“Have you ever seen the human heart? It looks like a fist wrapped in blood!”
An inherently held belief about art is that beauty is in the eye of the beholder. On a large scale, this is true, but primarily because beauty and quality are not necessarily the same thing. You may not like The Eagles, but the quality of harmonies and production is undeniable. That is well-made art that just happens to not beautiful to you, the consumer.
This idea was on my mind this past week when I caught the movie Closer on Cinemax. I first saw Closer when I was 19 years old and had never been in a relationship longer than a few months.

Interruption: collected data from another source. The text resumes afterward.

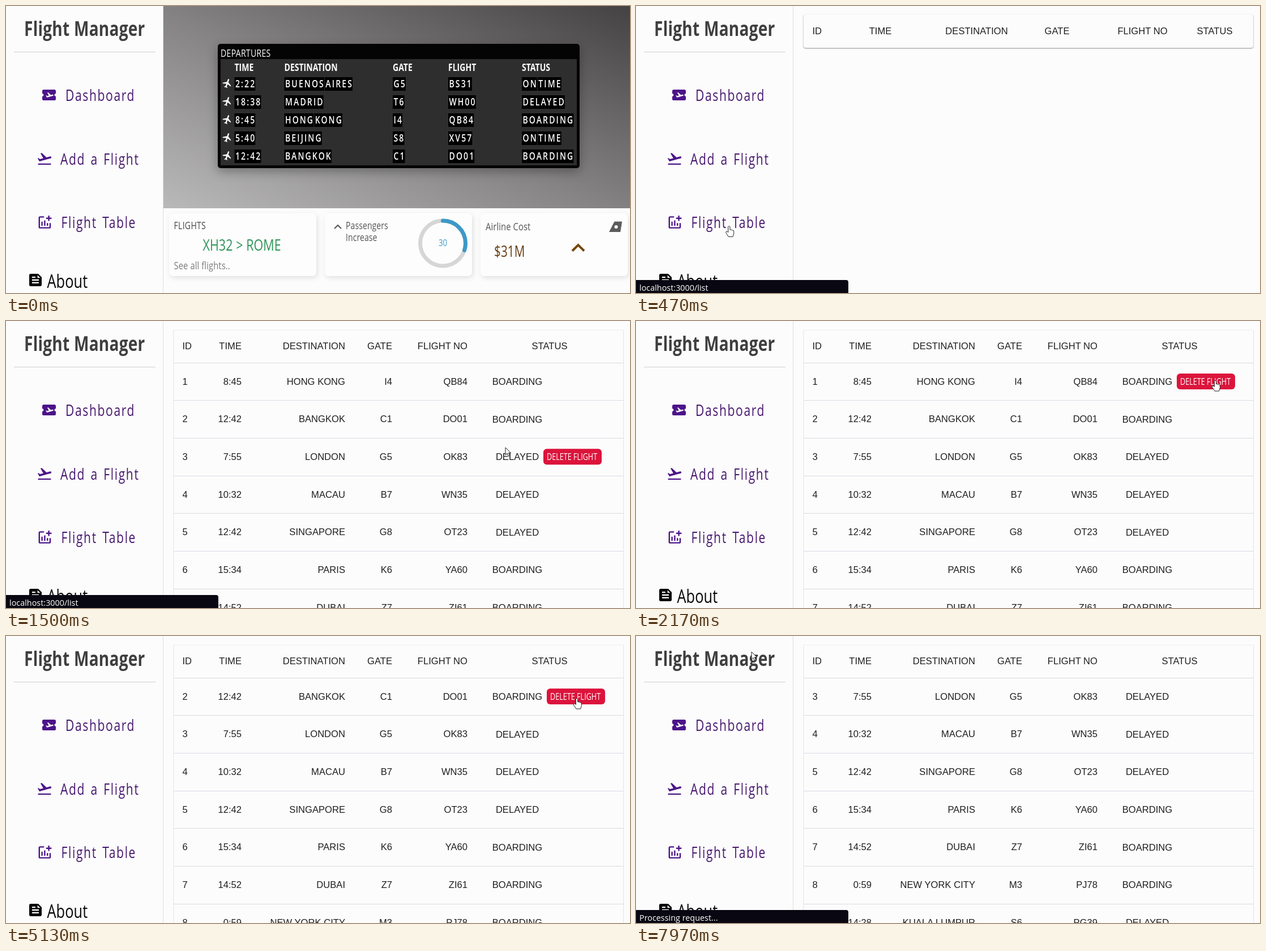
These frames come from a looping animation (1102x508 px, 8 s). An HTML page:

```html
<!DOCTYPE html>
<html lang="en">
<head>
<meta charset="utf-8">
<title>Flight Manager</title>
<style>
  html, body { margin: 0; width: 100%; height: 100%; overflow: hidden; background: #fcfcfc; }
  svg { display: block; position: absolute; left: 0; top: 0; }
  text { white-space: pre; }
  .narrow { font-family: "Open Sans", "Noto Sans", sans-serif; }
  .cell { font: 16.6px "Liberation Sans", Arial, sans-serif; fill: #1f1f1f; }
  .tip { font: 14.4px "Open Sans", "Noto Sans", sans-serif; fill: #fff; }
  .card { fill: #fdfdfd; filter: drop-shadow(2px 3px 4px rgba(0, 0, 0, .11)); }
</style>
</head>
<body>
<svg id="stage" width="1102" height="508" viewBox="0 0 1102 508">
  <defs>
    <linearGradient id="wall" x1="0" y1="1" x2="1" y2="0">
      <stop offset="0" stop-color="#bab9b9"/>
      <stop offset=".48" stop-color="#858383"/>
      <stop offset="1" stop-color="#454243"/>
    </linearGradient>
  </defs>
  <g id="side"></g>
  <g id="dash"></g>
  <g id="list"></g>
  <g id="bubble">
    <path d="M0 485H371q4 0 4 4V508H0z" fill="#090812"/>
    <text id="tip" class="tip" x="6" y="504"></text>
  </g>
  <g id="cursor" stroke="#222" stroke-width="1" stroke-linejoin="round" fill="#fff">
    <path id="arrow" d="M0 0V13.2L3.1 10.4 5.3 15.4 7.6 14.4 5.4 9.6H9.6z"/>
    <path id="hand" d="M-1.6 1.2Q0-1 1.6 1.2V6.6Q3 5.7 4 7.1 5.4 6.4 6.2 7.8 8.4 7.4 8.4 9.8V13.4L6.6 19H-1L-5.4 12.2Q-6 9.4-4.2 9.6-2.8 9.8-1.6 11.4z"/>
  </g>
</svg>
<script>
const LOOP = 8000, CONDENSE = 0.78;
const $ = id => document.getElementById(id);
const side = $('side'), dash = $('dash'), list = $('list');

function add(parent, tag, attrs, content) {
  const el = document.createElementNS('http://www.w3.org/2000/svg', tag);
  for (const k in attrs) el.setAttribute(k, attrs[k]);
  if (content !== undefined) el.textContent = content;
  parent.appendChild(el);
  return el;
}

const rect = (p, x, y, width, height, fill, rx = 0) =>
  add(p, 'rect', { x, y, width, height, fill, rx });

// One condensed face shared by every label.
function label(p, x, y, str, size, fill, opts = {}) {
  return add(p, 'text', {
    class: 'narrow', transform: `translate(${x} ${y}) scale(${CONDENSE} 1)`,
    'font-size': size, 'font-weight': 500, fill, 'letter-spacing': 0.1, ...opts
  }, str);
}

const cell = (p, x, y, str, anchor = 'end') =>
  add(p, 'text', { class: 'cell', x, y, 'text-anchor': anchor }, str);

// Icons use a 24-unit grid centred on x, y.
const icon = (p, d, x, y, scale, fill, turn = 0) =>
  add(p, 'path', { d, fill, transform: `translate(${x} ${y}) rotate(${turn}) scale(${scale}) translate(-12 -12)` });

const ICON = {
  ticket: 'M20.19 4H4c-1.1 0-1.99.9-1.99 2v4c1.1 0 1.99.9 1.99 2s-.89 2-2 2v4c0 1.1.9 2 2 2h16c1.1 0 2-.9 2-2v-4c-1.1 0-2-.9-2-2s.9-2 2-2V6c0-1.1-.84-2-1.81-2zm-2.46 9.3-8.86 2.36-1.66-2.88.93-.25 1.26.99 2.39-.64-2.4-4.16 1.4-.38 4.01 3.74 2.44-.65c.51-.14 1.04.17 1.18.68.13.51-.17 1.04-.69 1.19z',
  takeoff: 'M2.5 19h19v2h-19v-2zm19.57-9.36c-.21-.8-1.04-1.28-1.84-1.06L14.92 10l-6.9-6.43-1.93.51 4.14 7.17-4.97 1.33-1.97-1.54-1.45.39 2.59 4.49s7.12-1.9 16.57-4.43c.81-.23 1.28-1.05 1.07-1.85z',
  chart: 'M22 5v2h-3v3h-2V7h-3V5h3V2h2v3h3zm-3 14H5V5h6V3H5c-1.1 0-2 .9-2 2v14c0 1.1.9 2 2 2h14c1.1 0 2-.9 2-2v-6h-2v6zm-4-6v4h2v-4h-2zm-4 4h2V9h-2v8zm-2 0v-6H7v6h2z',
  feed: 'M16 3H5c-1.1 0-2 .9-2 2v14c0 1.1.9 2 2 2h14c1.1 0 2-.9 2-2V8l-5-5zM7 7h5v2H7V7zm10 10H7v-2h10v2zm0-4H7v-2h10v2zm-2-4V5l4 4h-4z',
  plane: 'M21 16v-2l-8-5V3.5c0-.83-.67-1.5-1.5-1.5S10 2.67 10 3.5V9l-8 5v2l8-2.5V19l-2 1.5V22l3.5-1 3.5 1v-1.5L13 19v-5.5l8 2.5z'
};

function buildSide() {
  const purple = '#4c1489';
  rect(side, 277, 0, 1, 508, '#dedee2');
  rect(side, 14, 81, 250, 1, '#cfcfca');
  label(side, 32, 53, 'Flight Manager', 36, '#3f3f3f', { 'font-weight': 700, 'letter-spacing': 0.3 });
  [['Dashboard', 105, 168], ['Add a Flight', 96, 281], ['Flight Table', 97.5, 393]].forEach(([s, x, y]) =>
    label(side, x, y, s, 27, '#47186f', { 'letter-spacing': 2.1, 'word-spacing': 3 }));
  icon(side, ICON.ticket, 76, 157.5, 1.2, purple);
  icon(side, ICON.takeoff, 68, 270.3, 1.2, purple);
  icon(side, ICON.chart, 68.4, 383, 1.2, purple);
  icon(side, ICON.feed, 52, 485, 1.22, '#000');
  label(side, 72.5, 499, 'About', 32.5, '#080808');
}

// Each word sits on its own black plate.
function plates(x, y, str) {
  str.split(' ').forEach(word => {
    const plate = rect(dash, x, y - 17.5, 0, 24, '#000');
    const t = label(dash, x + 1.5, y, word, 18, '#fff', { 'font-weight': 600, 'letter-spacing': 2.7 });
    const w = t.getComputedTextLength() * CONDENSE + 0.5;
    plate.setAttribute('width', w);
    x += w + 1;
  });
}

function buildDash() {
  rect(dash, 278, 0, 824, 358, 'url(#wall)');
  rect(dash, 374, 67, 639, 220, '#040404', 5).style.filter = 'drop-shadow(0 6px 9px rgba(0,0,0,.3))';
  rect(dash, 379, 94, 629, 188, '#2e2e2e');
  label(dash, 379, 90, 'DEPARTURES', 18, '#fff', { 'letter-spacing': 0.4 });
  const cols = [403.5, 491.5, 683, 781, 911];
  ['TIME', 'DESTINATION', 'GATE', 'FLIGHT', 'STATUS'].forEach((s, i) =>
    label(dash, cols[i], 115, s, 18, '#fff', { 'font-weight': 700, 'letter-spacing': 0 }));
  [
    '2:22|BUENOS AIRES|G5|BS31|ON TIME',
    '18:38|MADRID|T6|WH00|DELAYED',
    '8:45|HONG KONG|I4|QB84|BOARDING',
    '5:40|BEIJING|S8|XV57|ON TIME',
    '12:42|BANGKOK|C1|DO01|BOARDING'
  ].forEach((row, r) => {
    const y = 143.5 + 32 * r;
    icon(dash, ICON.plane, 391, y - 6.5, 0.8, '#fff', 20);
    row.split('|').forEach((s, i) => plates(cols[i], y, s));
  });

  [288, 563, 838].forEach(x => rect(dash, x, 367, 260, 111, '#fdfdfd', 7).setAttribute('class', 'card'));
  label(dash, 296.5, 394.5, 'FLIGHTS', 18, '#484848', { 'letter-spacing': 0.4 });
  label(dash, 347.5, 433, 'XH32 > ROME', 27.5, '#2f9459');
  label(dash, 296.5, 465.5, 'See all flights..', 19, '#7b7b7b');
  label(dash, 600, 395, 'Passengers', 18, '#555');
  label(dash, 600, 416, 'Increase', 18, '#555');
  label(dash, 847, 397, 'Airline Cost', 19, '#555');
  label(dash, 862, 443.5, '$31M', 26.5, '#653c12');

  const line = (d, stroke, w) => add(dash, 'path', { d, stroke, 'stroke-width': w, fill: 'none' });
  line('M580 394L586 388 592 394', '#555', 2);
  line('M1000 433.5L1010.5 423 1021 433.5', '#764607', 4);
  const ring = { cx: 771.5, cy: 420, r: 40, fill: 'none', 'stroke-width': 7 };
  add(dash, 'circle', { ...ring, stroke: '#d6d6d6' });
  add(dash, 'circle', {
    ...ring, stroke: '#3e98c7', pathLength: 100, 'stroke-dasharray': '30 100',
    'stroke-linecap': 'round', transform: 'rotate(-90 771.5 420)'
  });
  label(dash, 771.5, 425, '30', 17, '#3e98c7', { 'text-anchor': 'middle', 'letter-spacing': 0 });
  add(dash, 'path', { d: 'M1065 400L1074.5 381.5H1088L1085 400z', fill: '#5c5c5c' });
  add(dash, 'circle', { cx: 1077.5, cy: 391, r: 3, fill: '#fff' });
}

const ROW_H = 66.67, TOP = 74;
const FLIGHTS = [
  '8:45|HONG KONG|I4|QB84|BOARDING',
  '12:42|BANGKOK|C1|DO01|BOARDING',
  '7:55|LONDON|G5|OK83|DELAYED',
  '10:32|MACAU|B7|WN35|DELAYED',
  '12:42|SINGAPORE|G8|OT23|DELAYED',
  '15:34|PARIS|K6|YA60|BOARDING',
  '14:52|DUBAI|Z7|ZI61|BOARDING',
  '0:59|NEW YORK CITY|M3|PJ78|BOARDING',
  '14:28|KUALA LUMPUR|S6|PG39|DELAYED'
].map(s => s.split('|'));
const HEADS = ['TIME', 'DESTINATION', 'GATE', 'FLIGHT NO', 'STATUS'];
const ENDS = [416, 599, 682, 815];

let empty, full, rows, button;
function buildList() {
  empty = add(list, 'g', {});
  rect(empty, 296, 15, 794, 59, '#fcfcfc', 4).style.filter = 'drop-shadow(0 1px 1px rgba(0,0,0,.45))';
  cell(empty, 311.5, 49.5, 'ID', 'start');
  [431.5, 601.5, 743.5, 894.5, 1022].forEach((x, i) => cell(empty, x, 49.5, HEADS[i], 'middle'));

  full = add(list, 'g', {});
  rect(full, 295.5, 16, 1, 492, '#e4e4e8');
  rect(full, 1090, 16, 1, 492, '#e4e4e8');
  rect(full, 296, 15.5, 794, 1, '#f0f0f2');
  for (let i = 0; i < 7; i++) rect(full, 296, Math.round(TOP - 0.4 + ROW_H * i), 794, 1, '#d9d9e6');
  cell(full, 311.5, 49.5, 'ID', 'start');
  HEADS.forEach((s, i) => i < 4 ? cell(full, ENDS[i], 49.5, s) : cell(full, 960, 49.5, s, 'middle'));
  rows = FLIGHTS.map((f, n) => {
    const g = add(full, 'g', {});
    cell(g, 311.5, 112.5, n + 1, 'start');
    ENDS.forEach((x, i) => cell(g, x, 112.5, f[i]));
    cell(g, 903, 113, f[4], 'middle');
    return g;
  });
  button = add(full, 'g', {});
  rect(button, 0, 93, 103, 28, '#dc143c', 6);
  label(button, 6, 113, 'DELETE FLIGHT', 16.2, '#fff', { 'letter-spacing': 0 });
}

// Pointer: time, x, y of the hot spot.
const PATH = [
  [30, -12, 330], [300, 164, 389], [780, 165, 390], [870, 190, 396], [1030, 400, 405],
  [1350, 790, 290], [1670, 985, 150], [1950, 1042, 112], [2170, 1023, 105], [3000, 1023, 105],
  [3330, 1057, 133], [3770, 1070, 132], [3830, 1068, 131], [4130, 1040, 126], [5000, 1040, 126],
  [5130, 1008, 110], [6570, 1008, 110], [6900, 640, 60], [7270, 130, -18],
  [7900, 124, -18], [7930, 128, 1], [7970, 204, 28]
];

function pointer(t) {
  if (t <= PATH[0][0]) return PATH[0].slice(1);
  const i = PATH.findIndex(p => p[0] > t);
  if (i < 0) return PATH[PATH.length - 1].slice(1);
  const a = PATH[i - 1], b = PATH[i], k = (t - a[0]) / (b[0] - a[0]);
  return [a[1] + (b[1] - a[1]) * k, a[2] + (b[2] - a[2]) * k];
}

const show = (el, on) => { el.style.display = on ? '' : 'none'; };

function draw(t) {
  const [x, y] = pointer(t);
  const onList = t >= 430, loaded = t >= 600;
  const gone = t >= 5870 ? 2 : t >= 2670 ? 1 : 0;
  show(dash, !onList);
  show(list, onList);
  show(empty, !loaded);
  show(full, loaded);
  rows.forEach((g, i) => {
    show(g, i >= gone);
    g.setAttribute('transform', `translate(0 ${ROW_H * (i - gone)})`);
  });

  const slot = Math.floor((y - TOP) / ROW_H);
  const hover = loaded && x > 296 && x < 1090 && slot >= 0;
  const flight = hover && FLIGHTS[slot + gone];
  const left = flight && flight[4] === 'DELAYED' ? 949 : 955;
  const lift = Math.max(slot, 0) * ROW_H;
  show(button, flight);
  button.setAttribute('transform', `translate(${left} ${lift})`);

  const onButton = flight && x > left && x < left + 103 && y > 93 + lift && y < 121 + lift;
  const onLink = x > 56 && x < 236 && y > 368 && y < 400;
  show($('hand'), onButton || onLink);
  show($('arrow'), !(onButton || onLink));
  $('cursor').setAttribute('transform', `translate(${x} ${y})`);

  const busy = t >= 7600;
  $('tip').textContent = busy ? 'Processing request...' : 'localhost:3000/list';
  const fade = Math.min(1, Math.max(0, (1850 - t) / 150));
  $('bubble').style.opacity = busy ? 1 : t < 270 ? 0 : fade;
}

buildSide();
buildDash();
buildList();
const start = performance.now();
function tick() {
  draw((performance.now() - start) % LOOP);
  requestAnimationFrame(tick);
}
tick();
</script>
</body>
</html>
```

I found the dialogue interesting, especially when Clive Owen was verbally dragging erotic confessions out of Julia Roberts (“It tastes like you but sweeter!”….bleh). But all in all, I didn’t get it. The movie’s only lasting impact on me was that I would be in love with Natalie Portman forever after watching her walk down a New York Street:
When I selected it from my Time Warner guide, eight years after my original viewing, I expected it to be background noise as I did some typing on my laptop. That’s not what happened. I was riveted. It was the exact same movie that I was viewing completely differently, and it was more beautiful. It was kind of funny:
Alice (Natalie Portman): Don’t eat fish.
Dan (Jude Law): Why not?
Alice: Fish piss in the sea.
Dan: So do children.
Alice: Don’t eat children either.
And it was kind of brutal:
Anna (Julia Roberts): Why is the sex so important?
Larry (Clive Owen): Because I’m a fucking caveman!
But what really hooked me (I had put my laptop down after getting about 15 minutes in), is how aggressively the movie pursued the value of truth. All the characters tell lies, but the one character that actually says what he wants and gets what he wants, Clive Owen, is competely at peace with the deceptions he takes to achieve those desires. He is the only character that refuses to lie to himself about what he is, and because of that, none of his outward actions (including infidelity) are a betrayal of his purpose. After sex with his openly unfaithful wife, played by Julia Roberts, he advises her on how to address her boyfriend, Jude Law about the tryst. “Best to be honest about this sort of thing.”
Loving yourself is the greatest love of all.
Jude’s opinion? “What’s so great about honesty? Try lying for a change, it’s the currency of the world.” As you’d expect, Jude fears that people are lying to him. Clive expects it. The difference in that self-honesty is the difference in our characters: strong and harsh versus kind and weak.
All in all, I’d recommend that you give this watch, a recommendation I wouldn’t have felt strongly about eight years ago. The movie hasn’t changed. I have. And while I don’t completely like what that says about me, I think it’s pretty obvious.
Larry: [on a photography exhibit] What do you think?
Alice: It’s a lie. It’s a bunch of sad strangers photographed beautifully, and… all the glittering assholes who appreciate art say it’s beautiful ’cause that’s what they wanna see. But the people in the photos are sad, and alone… But the pictures make the world seem beautiful, so… the exhibition is reassuring which makes it a lie, and everyone loves a big fat lie.